[Stored dataset items]
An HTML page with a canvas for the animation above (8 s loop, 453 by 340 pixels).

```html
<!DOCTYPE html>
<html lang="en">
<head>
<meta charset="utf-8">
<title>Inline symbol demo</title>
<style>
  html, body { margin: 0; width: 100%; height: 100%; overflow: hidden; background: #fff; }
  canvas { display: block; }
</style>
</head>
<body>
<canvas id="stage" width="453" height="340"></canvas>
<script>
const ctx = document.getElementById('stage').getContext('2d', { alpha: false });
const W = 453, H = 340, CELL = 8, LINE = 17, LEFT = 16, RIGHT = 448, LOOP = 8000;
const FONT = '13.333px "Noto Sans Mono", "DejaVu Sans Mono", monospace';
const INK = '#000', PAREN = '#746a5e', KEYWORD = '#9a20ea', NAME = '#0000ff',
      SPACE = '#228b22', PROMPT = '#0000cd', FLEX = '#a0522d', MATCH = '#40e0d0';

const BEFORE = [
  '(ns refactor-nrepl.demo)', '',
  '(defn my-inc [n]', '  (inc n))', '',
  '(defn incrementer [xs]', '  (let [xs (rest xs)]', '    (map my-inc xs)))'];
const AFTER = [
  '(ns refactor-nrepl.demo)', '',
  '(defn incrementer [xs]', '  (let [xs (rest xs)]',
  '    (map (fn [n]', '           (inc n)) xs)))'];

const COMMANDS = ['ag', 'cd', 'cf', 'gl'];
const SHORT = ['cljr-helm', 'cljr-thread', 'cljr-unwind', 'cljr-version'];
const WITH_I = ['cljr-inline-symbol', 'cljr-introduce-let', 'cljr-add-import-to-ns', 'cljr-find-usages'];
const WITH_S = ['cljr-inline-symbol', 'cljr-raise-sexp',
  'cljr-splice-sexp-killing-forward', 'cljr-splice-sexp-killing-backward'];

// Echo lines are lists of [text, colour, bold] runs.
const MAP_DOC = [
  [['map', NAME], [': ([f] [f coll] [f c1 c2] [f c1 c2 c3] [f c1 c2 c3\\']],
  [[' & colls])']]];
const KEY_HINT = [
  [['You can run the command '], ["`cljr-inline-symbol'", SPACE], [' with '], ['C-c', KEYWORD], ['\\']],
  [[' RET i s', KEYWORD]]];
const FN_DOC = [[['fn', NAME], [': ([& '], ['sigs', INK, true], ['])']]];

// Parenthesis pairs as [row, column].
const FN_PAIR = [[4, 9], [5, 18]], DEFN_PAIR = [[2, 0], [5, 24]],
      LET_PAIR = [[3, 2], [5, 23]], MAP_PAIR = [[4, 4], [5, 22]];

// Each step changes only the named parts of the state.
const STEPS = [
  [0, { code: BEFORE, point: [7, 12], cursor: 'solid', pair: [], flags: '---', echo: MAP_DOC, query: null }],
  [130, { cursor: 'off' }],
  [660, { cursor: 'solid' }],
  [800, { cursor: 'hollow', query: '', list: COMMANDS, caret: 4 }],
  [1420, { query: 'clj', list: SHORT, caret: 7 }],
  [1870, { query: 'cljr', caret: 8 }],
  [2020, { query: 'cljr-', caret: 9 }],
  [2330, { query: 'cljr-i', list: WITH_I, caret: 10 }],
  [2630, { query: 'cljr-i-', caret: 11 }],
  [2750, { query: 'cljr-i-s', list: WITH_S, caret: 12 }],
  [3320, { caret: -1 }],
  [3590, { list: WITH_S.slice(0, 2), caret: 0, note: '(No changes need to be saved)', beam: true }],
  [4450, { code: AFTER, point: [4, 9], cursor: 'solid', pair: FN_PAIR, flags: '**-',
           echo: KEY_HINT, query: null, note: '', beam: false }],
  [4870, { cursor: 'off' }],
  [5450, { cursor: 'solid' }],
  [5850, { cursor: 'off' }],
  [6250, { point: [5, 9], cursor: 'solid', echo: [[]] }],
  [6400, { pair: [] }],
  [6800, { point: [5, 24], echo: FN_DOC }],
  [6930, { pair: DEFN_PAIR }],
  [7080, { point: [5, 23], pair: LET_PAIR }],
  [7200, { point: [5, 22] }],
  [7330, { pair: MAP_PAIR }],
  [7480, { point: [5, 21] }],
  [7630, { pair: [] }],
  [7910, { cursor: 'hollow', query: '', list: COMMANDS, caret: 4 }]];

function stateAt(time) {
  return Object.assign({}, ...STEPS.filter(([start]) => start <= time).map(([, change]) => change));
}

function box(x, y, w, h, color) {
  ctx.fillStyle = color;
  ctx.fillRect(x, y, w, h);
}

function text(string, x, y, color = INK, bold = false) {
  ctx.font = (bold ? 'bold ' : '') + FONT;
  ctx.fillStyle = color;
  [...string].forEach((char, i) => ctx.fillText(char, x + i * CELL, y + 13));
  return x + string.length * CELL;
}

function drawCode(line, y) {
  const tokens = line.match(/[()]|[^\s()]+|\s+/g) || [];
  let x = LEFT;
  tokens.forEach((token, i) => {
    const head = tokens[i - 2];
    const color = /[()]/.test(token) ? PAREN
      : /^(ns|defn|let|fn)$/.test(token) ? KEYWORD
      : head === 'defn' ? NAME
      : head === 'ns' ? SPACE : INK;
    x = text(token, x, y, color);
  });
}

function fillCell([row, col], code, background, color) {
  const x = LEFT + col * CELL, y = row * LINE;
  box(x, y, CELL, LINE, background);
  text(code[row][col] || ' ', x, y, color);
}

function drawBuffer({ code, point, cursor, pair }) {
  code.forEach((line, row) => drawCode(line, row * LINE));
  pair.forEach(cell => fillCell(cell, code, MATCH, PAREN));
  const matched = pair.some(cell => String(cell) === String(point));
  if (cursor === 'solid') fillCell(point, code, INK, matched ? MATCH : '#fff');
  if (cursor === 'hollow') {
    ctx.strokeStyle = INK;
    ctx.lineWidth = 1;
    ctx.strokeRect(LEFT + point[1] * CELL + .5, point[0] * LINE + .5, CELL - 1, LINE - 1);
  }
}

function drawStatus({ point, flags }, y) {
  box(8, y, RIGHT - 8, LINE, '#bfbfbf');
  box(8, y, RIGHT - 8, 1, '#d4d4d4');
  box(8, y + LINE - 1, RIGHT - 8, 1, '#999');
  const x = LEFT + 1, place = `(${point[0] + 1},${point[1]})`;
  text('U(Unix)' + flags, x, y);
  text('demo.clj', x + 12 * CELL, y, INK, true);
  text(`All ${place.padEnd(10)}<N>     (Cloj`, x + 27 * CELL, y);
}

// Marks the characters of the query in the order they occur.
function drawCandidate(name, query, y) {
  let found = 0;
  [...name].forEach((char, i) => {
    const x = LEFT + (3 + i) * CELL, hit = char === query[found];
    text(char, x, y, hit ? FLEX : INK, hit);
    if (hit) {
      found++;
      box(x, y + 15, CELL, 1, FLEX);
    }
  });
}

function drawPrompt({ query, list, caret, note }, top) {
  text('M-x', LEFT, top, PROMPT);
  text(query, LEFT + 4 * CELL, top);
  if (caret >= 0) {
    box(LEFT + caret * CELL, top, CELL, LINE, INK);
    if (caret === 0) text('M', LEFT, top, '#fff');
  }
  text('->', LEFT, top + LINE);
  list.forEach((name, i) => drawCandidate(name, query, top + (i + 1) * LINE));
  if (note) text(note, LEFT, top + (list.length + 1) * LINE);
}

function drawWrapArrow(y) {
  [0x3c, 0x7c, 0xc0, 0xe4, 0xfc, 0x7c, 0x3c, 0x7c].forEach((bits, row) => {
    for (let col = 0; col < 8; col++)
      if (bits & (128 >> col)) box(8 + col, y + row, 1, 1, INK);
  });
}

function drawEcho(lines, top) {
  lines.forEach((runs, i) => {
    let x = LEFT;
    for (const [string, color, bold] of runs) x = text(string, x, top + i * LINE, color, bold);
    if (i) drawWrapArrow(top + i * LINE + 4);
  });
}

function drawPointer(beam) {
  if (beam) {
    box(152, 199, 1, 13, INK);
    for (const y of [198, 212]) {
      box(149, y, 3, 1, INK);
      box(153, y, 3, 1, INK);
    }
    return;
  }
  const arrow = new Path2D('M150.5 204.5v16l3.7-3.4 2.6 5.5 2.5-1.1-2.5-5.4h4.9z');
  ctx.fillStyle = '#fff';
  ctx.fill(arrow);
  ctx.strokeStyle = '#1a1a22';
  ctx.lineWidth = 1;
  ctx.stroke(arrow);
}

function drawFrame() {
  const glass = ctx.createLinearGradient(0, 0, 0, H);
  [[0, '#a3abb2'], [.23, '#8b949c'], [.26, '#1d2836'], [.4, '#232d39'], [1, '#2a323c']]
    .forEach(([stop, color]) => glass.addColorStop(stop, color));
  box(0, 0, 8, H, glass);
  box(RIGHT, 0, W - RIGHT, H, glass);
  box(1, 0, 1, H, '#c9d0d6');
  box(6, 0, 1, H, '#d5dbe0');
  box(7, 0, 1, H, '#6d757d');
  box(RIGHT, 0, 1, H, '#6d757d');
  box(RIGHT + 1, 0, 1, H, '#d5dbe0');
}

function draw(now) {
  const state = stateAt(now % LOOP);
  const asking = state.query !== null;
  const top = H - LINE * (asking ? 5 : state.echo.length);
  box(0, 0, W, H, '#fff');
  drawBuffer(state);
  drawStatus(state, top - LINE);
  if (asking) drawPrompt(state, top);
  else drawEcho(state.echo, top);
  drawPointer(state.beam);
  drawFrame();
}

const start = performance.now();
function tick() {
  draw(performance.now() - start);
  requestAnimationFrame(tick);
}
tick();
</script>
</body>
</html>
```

● **TASK INSTRUCTIONS**: If a line in the records above contains the word "drawCode", copy it.

● **SOLVED EXERCISE**:
function drawCode(line, y) {
  code.forEach((line, row) => drawCode(line, row * LINE));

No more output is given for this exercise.